Interesting review of the ways that the medical profession and Nazism mutually shaped each other in Germany. It seemed that Proctor wanted to say a little bit more about some of the preoccupations of the Nazi movement, purity, holism, health, etc, but he shies away from drawing clear verdicts on these issues. As a result, some of the information seems excessive, like the chapter on organic medicine, which could have been combined with other material. Even this was at least interesting. Had it be...more
Proctor's book was extremely informative in helping to uncover the social and scientific roots of the healing-killing paradox. It helped me to understand the mind-frame of doctors under the Nazi regime, to a certain extent, and served as an integral part of my senior research.

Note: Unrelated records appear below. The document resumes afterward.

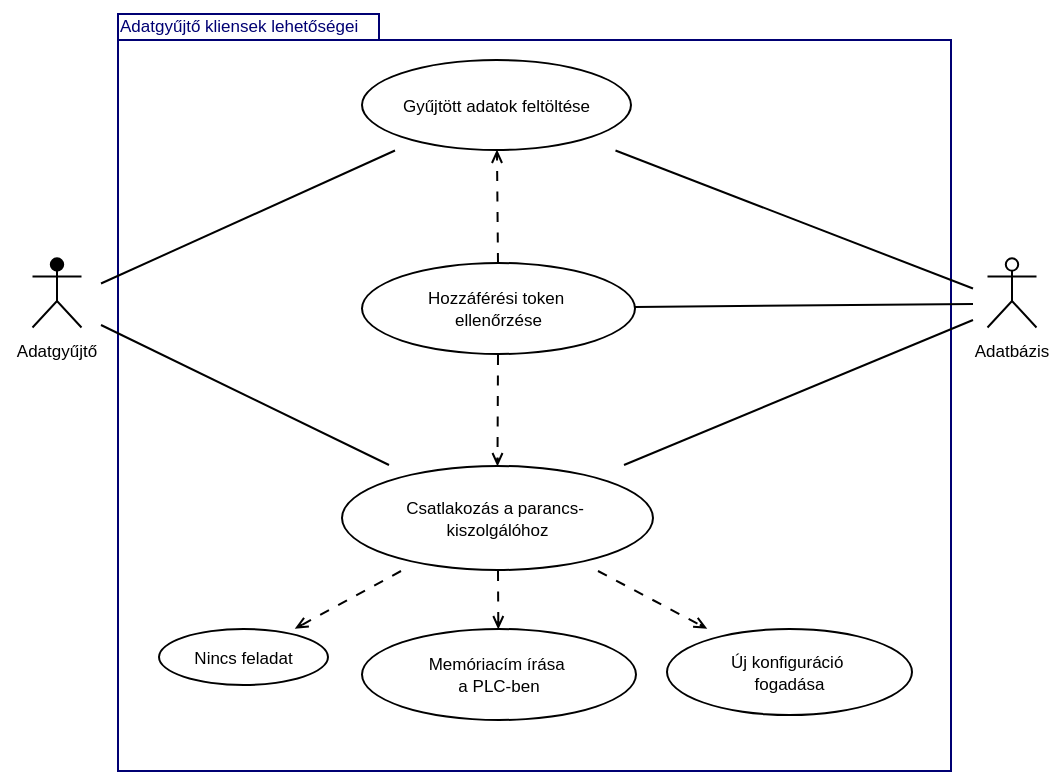
<!DOCTYPE html>
<html lang="hu">
<head>
<meta charset="utf-8">
<title>Adatgyűjtő kliensek lehetőségei</title>
<style>
:root { --ink: #000; --frame: #000073; --paper: #fff; }
* { box-sizing: border-box; margin: 0; }
body { width: 1064px; height: 784px; overflow: hidden; background: var(--paper); }
.diagram {
  position: relative; width: 1064px; height: 784px; overflow: hidden;
  color: var(--ink); font: 17px/22px "Liberation Sans", Arial, sans-serif;
}
.system, .system-title { position: absolute; border: 2px solid var(--frame); }
.system { left: 117px; top: 39px; width: 835px; height: 733px; }
.system-title {
  left: 117px; top: 13px; width: 263px; height: 28px; padding-left: 1px;
  color: var(--frame); font-size: 17px; font-weight: 400; line-height: 23px; white-space: nowrap;
}
.links { position: absolute; left: 0; top: 0; fill: none; stroke: var(--ink); stroke-width: 2; }
.dependency { stroke-dasharray: 10 10.5; }
.use-case {
  position: absolute; display: flex; align-items: center; justify-content: center;
  padding-top: 3px; border: 2px solid var(--ink); border-radius: 50%;
  text-align: center; white-space: pre;
}
.upload { left: 361px; top: 59px; width: 271px; height: 92px; }
.token { left: 361px; top: 262px; width: 275px; height: 93px; }
.connect { left: 341px; top: 465px; width: 313px; height: 106px; }
.no-task { left: 158px; top: 628px; width: 171px; height: 58px; }
.write-memory { left: 361px; top: 628px; width: 276px; height: 93px; }
.new-config { left: 666px; top: 628px; width: 247px; height: 88px; }
.actor-name { position: absolute; top: 341px; width: 100px; text-align: center; white-space: nowrap; }
.collector { left: 7px; }
.database { left: 962px; }
</style>
</head>
<body>
<main class="diagram">
  <section class="system" aria-label="Rendszerhatár"></section>
  <h1 class="system-title">Adatgyűjtő kliensek lehetőségei</h1>

  <svg class="links" width="1064" height="784" viewBox="0 0 1064 784" aria-hidden="true">
    <defs>
      <path id="actor-body" d="M0 271V301M-24.5 276.5H24.5M-24.5 327.5L0 301L24.5 327.5"/>
      <path id="arrowhead" d="M-5 -12L0 -1L5 -12M0 -2V-7"/>
    </defs>
    <g class="associations">
      <line x1="101" y1="283.5" x2="395" y2="150.5"/>
      <line x1="101" y1="325" x2="389" y2="465"/>
      <line x1="615.5" y1="150.5" x2="973" y2="288.5"/>
      <line x1="635" y1="307" x2="973" y2="304"/>
      <line x1="624" y1="465" x2="973" y2="320"/>
    </g>
    <g class="dependency">
      <line x1="498" y1="263" x2="497" y2="154"/>
      <line x1="498" y1="355" x2="497.5" y2="462"/>
      <line x1="401" y1="571" x2="299" y2="626.5"/>
      <line x1="498" y1="571" x2="498.3" y2="625"/>
      <line x1="598" y1="571" x2="702" y2="626"/>
    </g>
    <g class="arrowheads">
      <use href="#arrowhead" transform="translate(497 151) rotate(180)"/>
      <use href="#arrowhead" transform="translate(497.5 465)"/>
      <use href="#arrowhead" transform="translate(296 628) rotate(61)"/>
      <use href="#arrowhead" transform="translate(498.3 628)"/>
      <use href="#arrowhead" transform="translate(706 628) rotate(-62)"/>
    </g>
    <g class="actors">
      <circle cx="57" cy="264.5" r="6.2" fill="#000"/>
      <use href="#actor-body" x="57"/>
      <circle cx="1012" cy="264.5" r="6.2"/>
      <use href="#actor-body" x="1012"/>
    </g>
  </svg>

  <p class="actor-name collector">Adatgyűjtő</p>
  <p class="actor-name database">Adatbázis</p>

  <p class="use-case upload">Gyűjtött adatok feltöltése</p>
  <p class="use-case token">Hozzáférési token 
ellenőrzése</p>
  <p class="use-case connect">Csatlakozás a parancs- 
kiszolgálóhoz</p>
  <p class="use-case no-task">Nincs feladat</p>
  <p class="use-case write-memory">Memóriacím írása 
a PLC-ben</p>
  <p class="use-case new-config">Új konfiguráció 
fogadása</p>
</main>
</body>
</html>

American historian of science and Professor of the History of Science at Stanford University.While a professor of the history of science at the University of Pennsylvania in 1999, he became the first historian to testify against the tobacco industry.More about Robert N. Proctor...